Latibeaudiere knocks S&P rating
Published: Friday | August 14, 2009
The Bank of Jamaica, where monetary policy is composed and executed. - File
In language echoing that of other senior government officials, central bank governor Derick Latibeaudiere branded Standard & Poor's downgrade of Jamaica as premature and unwarranted, and suggested that the rating agency misinterpreted talks the government had with interests who floated a proposal for restructuring some of the country's $1.2 trillion debt.
But at briefing on Wednesday, Lati-beaudiere did not name the institutions involved, but insisted that there was no agreement on the matter and repeated, as Finance Minister Audley Shaw and Prime Minister Bruce Golding have done, that Jamaica remains committed to paying all its debts.
"The government had taken no decision on those proposals," Latibeaudiere told journalists.
"The government continues to maintain its resolve to honour all obligations, as contracted, and therefore, the rating action was unwarranted."
In its decision last week, S&P pushed down a notch, from B- to CCC+, its rating of Jamaica's long-term foreign and domestic debt, citing the unfavourable outlook for the country's economy and the possibility of a debt restructuring agreement that it would interpret as a "distressed transaction".
The S&P's action angered Jamaican officials who, pointing to the country's imminent agreement with the International Monetary Fund (IMF) for US$1.2 billion in credit, held that the rating agency acted precipitously.
While others have also held that no "distressed transaction" was in the making on Jamaica's debt, Latibeaudiere has so far gone the farthest with a public explanation or interpretation of the issue.
For while it is widely known that there have been behind-the-scenes talks on debt restructuring within the context of a social partnership agreement, no specifics on those discussions, focused, apparently on domestically-held debt, had previously reached the public domain.
According to the Bank of Jamaica governor, S&P's action "was based on their interpretation of a set of options that were presented to the government for consideration"
He added: "The options were presented to the government by a private institution and a specialist legal advisor was engaged to help in assessing the merit of these options. It was important to ensure that in coming to a decision there would be no breach of contract that would lead to the unhinging of public trust. It was also important to be minding of the binding nature of contractual obligations and the implications of establishing a precedent."
However, Latibeaudiere declined later to identify the institution with which the talks were held or how much money was involved or what legal advice was given. He referred questioners to the finance ministry.
The BOJ boss also hailed Jamaica's planned return to a borrowing relationship with the IMF as "a positive effort to assist in stabilising the external pressures and in addressing structural reforms in a sustainable way".
Additionally, he said, most of the country's economic indicators were pointing in the right direction - towards improvement in the medium-term.
"Inflation and inflationary expectations have been trending down and we expect them to remain subdued," he said. "The exchange rate has remained relatively stable and we expect this stability to continue. The current account of the balance of payments is projected to improve dramatically from a deficit of 21 per cent in FY 2008/09 to a deficit of 12 per cent in FY 2009/10."

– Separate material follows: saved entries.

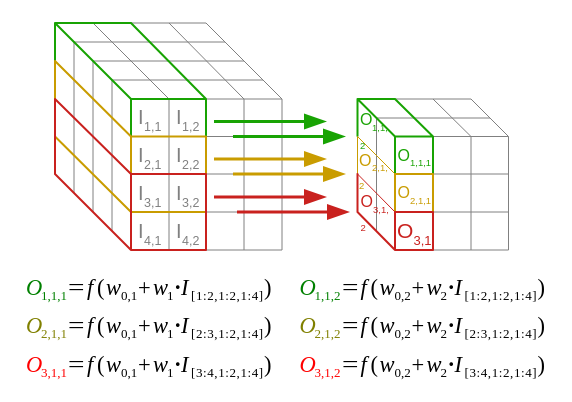
<!DOCTYPE html>
<html lang="en">
<head>
<meta charset="utf-8">
<title>Convolution of an input volume</title>
<style>
:root {
  --green: #18a303;
  --gold: #c99c00;
  --red: #c9211e;
  --grid: #808080;
  --math-green: #008000;
  --math-olive: #808000;
  --math-red: #ff0000;
}
* { box-sizing: border-box; }
body { margin: 0; background: #fff; }
.figure {
  position: relative;
  width: 572px;
  height: 402px;
  overflow: hidden;
  background: #fff;
}
.volumes { position: absolute; inset: 0; display: block; }
.volumes text { font-family: "Liberation Sans", sans-serif; }
.grid { fill: none; stroke: var(--grid); stroke-width: 1; }
.edge { fill: none; stroke-width: 2; stroke-linejoin: round; stroke-linecap: round; }
.arrow { stroke-width: 3; }
.green { stroke: var(--green); }
.gold { stroke: var(--gold); }
.red { stroke: var(--red); }
.ink-green { fill: var(--green); }
.ink-gold { fill: var(--gold); }
.ink-red { fill: var(--red); }
.cell-label { fill: var(--grid); font-size: 20px; }
.cell-label .index { font-size: 12.5px; }
.out-label { font-size: 16px; }
.out-label .index { font-size: 9.5px; }
.out-label.large { font-size: 21px; }
.out-label.large .index { font-size: 13px; }
.formulas {
  position: absolute;
  left: 26px;
  top: 273.5px;
  display: grid;
  grid-template-columns: 273.5px 247px;
  grid-auto-rows: 38.5px;
  font: 22.5px/28px "Liberation Serif", serif;
  color: #000;
}
.formula {
  display: grid;
  grid-template-columns: 15px 27px 19px 10px 9px 15px 17px 15px 14px 7px 7px 10px 73px 8px;
  align-items: baseline;
  align-content: start;
  white-space: nowrap;
}
.formula sub {
  position: relative;
  top: 5px;
  font-size: 13px;
  line-height: 1;
  vertical-align: baseline;
}
.formula .range { letter-spacing: 0.6px; }
.formula .equals { transform: scaleX(1.3); transform-origin: left; }
.formula .dot { font-weight: bold; }
.out-1 { color: var(--math-green); }
.out-2 { color: var(--math-olive); }
.out-3 { color: var(--math-red); }
</style>
</head>
<body>
<main class="figure">
  <svg class="volumes" width="572" height="402" viewBox="0 0 572 402" role="img" aria-label="Input volume mapped by arrows to a smaller output volume">
    <defs>
      <g id="arrow-shape">
        <path d="M0 0H92" class="arrow"/>
        <polygon points="90,-8 113,0 90,8" stroke="none"/>
      </g>
    </defs>

    <g id="input-volume">
      <g class="grid">
        <path d="M131 23H206L282 99V250H131M206 99H282"/>
        <path d="M74 42H225M93 61H244M112 80H263"/>
        <path d="M93 23L169 99V250M169 23L244 99V250"/>
        <path d="M74 42V193M93 61V212M112 80V231"/>
        <path d="M206 136.5H282M206 174H282M206 212H282"/>
      </g>
      <path class="edge green" d="M131 136V99H206V136M131 99L55 23H131L206 99M55 23V61"/>
      <path class="edge gold" d="M55 61L131 136.5H206V174M131 136.5V174M55 61V99M55 136.5L131 212H206"/>
      <path class="edge red" d="M55 99L131 174H206V250H131L55 174ZM131 174V250"/>
      <g class="cell-label">
        <text x="138" y="124">I</text><text class="index" x="144" y="131">1,1</text>
        <text x="176" y="124">I</text><text class="index" x="182" y="131">1,2</text>
        <text x="138" y="162">I</text><text class="index" x="144" y="169">2,1</text>
        <text x="176" y="162">I</text><text class="index" x="182" y="169">2,2</text>
        <text x="138" y="200">I</text><text class="index" x="144" y="207">3,1</text>
        <text x="176" y="200">I</text><text class="index" x="182" y="207">3,2</text>
        <text x="138" y="238">I</text><text class="index" x="144" y="245">4,1</text>
        <text x="176" y="238">I</text><text class="index" x="182" y="245">4,2</text>
      </g>
    </g>

    <g id="arrows">
      <use href="#arrow-shape" x="214" y="121.5" class="green ink-green"/>
      <use href="#arrow-shape" x="233" y="136.5" class="green ink-green"/>
      <use href="#arrow-shape" x="214" y="159" class="gold ink-gold"/>
      <use href="#arrow-shape" x="233" y="174" class="gold ink-gold"/>
      <use href="#arrow-shape" x="214" y="197" class="red ink-red"/>
      <use href="#arrow-shape" x="237" y="212" class="red ink-red"/>
    </g>

    <g id="output-volume">
      <g class="grid">
        <path d="M395 99H471L508.5 136.5V250H433M433 136.5H508.5M376.5 118H490"/>
        <path d="M433 99L471 136.5V250M433 174H508.5M433 212H508.5M376.5 118V231"/>
      </g>
      <path class="edge green" d="M395 174V136.5H433V174M395 136.5L357.5 99H395L433 136.5M357.5 99V136"/>
      <path class="edge gold" d="M395 212V174H433V212"/>
      <path class="edge gold" stroke-width="1" style="stroke-width:1" d="M357.5 174V136.5L395 174"/>
      <path class="edge red" d="M395 212H433V250H395ZM395 250L357.5 212V174"/>
      <path class="edge red" style="stroke-width:1" d="M357.5 174L395 212"/>
      <g class="out-label ink-green">
        <text x="360" y="125">O</text><text class="index" x="372" y="131">1,1,</text><text class="index" x="360" y="149">2</text>
        <text x="397.5" y="161">O</text><text class="index" x="410" y="166">1,1,1</text>
      </g>
      <g class="out-label ink-gold">
        <text x="359" y="166">O</text><text class="index" x="372" y="171">2,1,</text><text class="index" x="359" y="189">2</text>
        <text x="397.5" y="198">O</text><text class="index" x="410" y="204">2,1,1</text>
      </g>
      <g class="out-label ink-red">
        <text x="360.5" y="207">O</text><text class="index" x="373" y="213">3,1,</text><text class="index" x="360.5" y="231">2</text>
      </g>
      <g class="out-label large ink-red">
        <text x="397" y="238">O</text><text class="index" x="413.5" y="245">3,1</text>
      </g>
    </g>
  </svg>

  <section class="formulas" aria-label="Output formulas">
    <div class="formula"><i class="out-1">O</i><sub class="out-1">1,1,1</sub><span class="equals">=</span><i>f</i><span>(</span><i>w</i><sub>0,1</sub><span>+</span><i>w</i><sub>1</sub><span class="dot">·</span><i>I</i><sub class="range">[1:2,1:2,1:4]</sub><span>)</span></div>
    <div class="formula"><i class="out-1">O</i><sub class="out-1">1,1,2</sub><span class="equals">=</span><i>f</i><span>(</span><i>w</i><sub>0,2</sub><span>+</span><i>w</i><sub>2</sub><span class="dot">·</span><i>I</i><sub class="range">[1:2,1:2,1:4]</sub><span>)</span></div>
    <div class="formula"><i class="out-2">O</i><sub class="out-2">2,1,1</sub><span class="equals">=</span><i>f</i><span>(</span><i>w</i><sub>0,1</sub><span>+</span><i>w</i><sub>1</sub><span class="dot">·</span><i>I</i><sub class="range">[2:3,1:2,1:4]</sub><span>)</span></div>
    <div class="formula"><i class="out-2">O</i><sub class="out-2">2,1,2</sub><span class="equals">=</span><i>f</i><span>(</span><i>w</i><sub>0,2</sub><span>+</span><i>w</i><sub>2</sub><span class="dot">·</span><i>I</i><sub class="range">[2:3,1:2,1:4]</sub><span>)</span></div>
    <div class="formula"><i class="out-3">O</i><sub class="out-3">3,1,1</sub><span class="equals">=</span><i>f</i><span>(</span><i>w</i><sub>0,1</sub><span>+</span><i>w</i><sub>1</sub><span class="dot">·</span><i>I</i><sub class="range">[3:4,1:2,1:4]</sub><span>)</span></div>
    <div class="formula"><i class="out-3">O</i><sub class="out-3">3,1,2</sub><span class="equals">=</span><i>f</i><span>(</span><i>w</i><sub>0,2</sub><span>+</span><i>w</i><sub>2</sub><span class="dot">·</span><i>I</i><sub class="range">[3:4,1:2,1:4]</sub><span>)</span></div>
  </section>
</main>
</body>
</html>
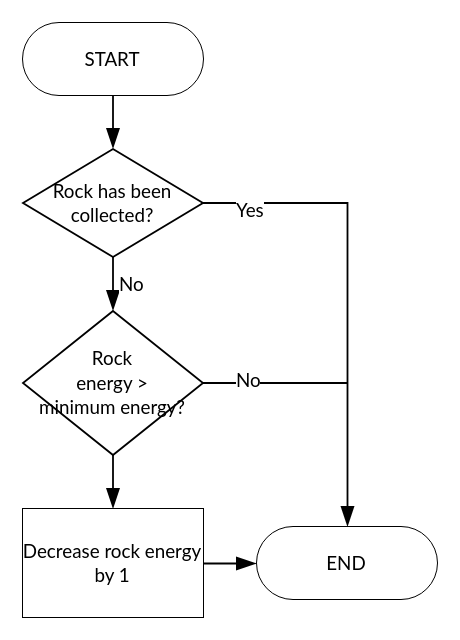
<!DOCTYPE html>
<html lang="en">
<head>
<meta charset="utf-8">
<title>Rock energy flowchart</title>
<style>
  :root {
    --ink: #000;
    --paper: #fff;
  }
  * { box-sizing: border-box; }
  html, body { margin: 0; background: var(--paper); }
  .flowchart {
    position: relative;
    width: 460px;
    height: 640px;
    overflow: hidden;
    background: var(--paper);
    color: var(--ink);
    font: 18.8px/24.5px Lato, "Open Sans", sans-serif;
  }
  .connectors { position: absolute; inset: 0; }
  .line { fill: none; stroke: var(--ink); stroke-width: 1.8; }
  .decision-shape { fill: var(--paper); stroke: var(--ink); stroke-width: 1.8; }
  .node {
    position: absolute;
    left: 22px;
    width: 182px;
    display: flex;
    align-items: center;
    justify-content: center;
    padding-right: 2px;
    text-align: center;
    white-space: nowrap;
  }
  .terminal, .process { border: 1.8px solid var(--ink); background: var(--paper); }
  .terminal { height: 74px; border-radius: 37px; }
  .start { top: 22px; }
  .end { left: 256px; top: 526px; }
  .collected { top: 148px; height: 110px; }
  .energy { top: 310px; height: 146px; }
  .process { top: 508px; height: 110px; }
  .branch {
    position: absolute;
    height: 22px;
    line-height: 22px;
    white-space: nowrap;
    background: var(--paper);
  }
  .collected-yes { left: 236px; top: 199px; width: 28px; }
  .collected-no { left: 119px; top: 273px; width: 24px; }
  .energy-no { left: 236px; top: 369px; width: 24px; }
</style>
</head>
<body>
<main class="flowchart">
  <svg class="connectors" width="460" height="640" viewBox="0 0 460 640" aria-hidden="true">
    <defs>
      <polygon id="arrowhead" points="0,0 -7,-21 7,-21"/>
    </defs>
    <g class="line">
      <path d="M113 95V130"/>
      <path d="M113 257V292"/>
      <path d="M113 455V490"/>
      <path d="M203 203H347.5V508"/>
      <path d="M203 383H347.5"/>
      <path d="M203 563.5H238"/>
    </g>
    <use href="#arrowhead" x="113" y="149"/>
    <use href="#arrowhead" x="113" y="311"/>
    <use href="#arrowhead" x="113" y="509"/>
    <use href="#arrowhead" x="347.5" y="527"/>
    <use href="#arrowhead" transform="translate(257 563.5) rotate(-90)"/>
    <polygon class="decision-shape" points="113,149 203,203 113,257 23,203"/>
    <polygon class="decision-shape" points="113,311 203,383 113,455 23,383"/>
  </svg>

  <div class="node terminal start">START</div>
  <div class="node decision collected">Rock has been<br>collected?</div>
  <div class="node decision energy">Rock<br>energy &gt;<br>minimum energy?</div>
  <div class="node process">Decrease rock energy<br>by 1</div>
  <div class="node terminal end">END</div>

  <span class="branch collected-yes">Yes</span>
  <span class="branch collected-no">No</span>
  <span class="branch energy-no">No</span>
</main>
</body>
</html>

S&P on August 5 had cited the country's deteriorating fiscal position for the downgrade.
The deficit deepened to $35.9 billion in June on unforeseen shortfalls in revenue, which were $7.7 billion lower than projected.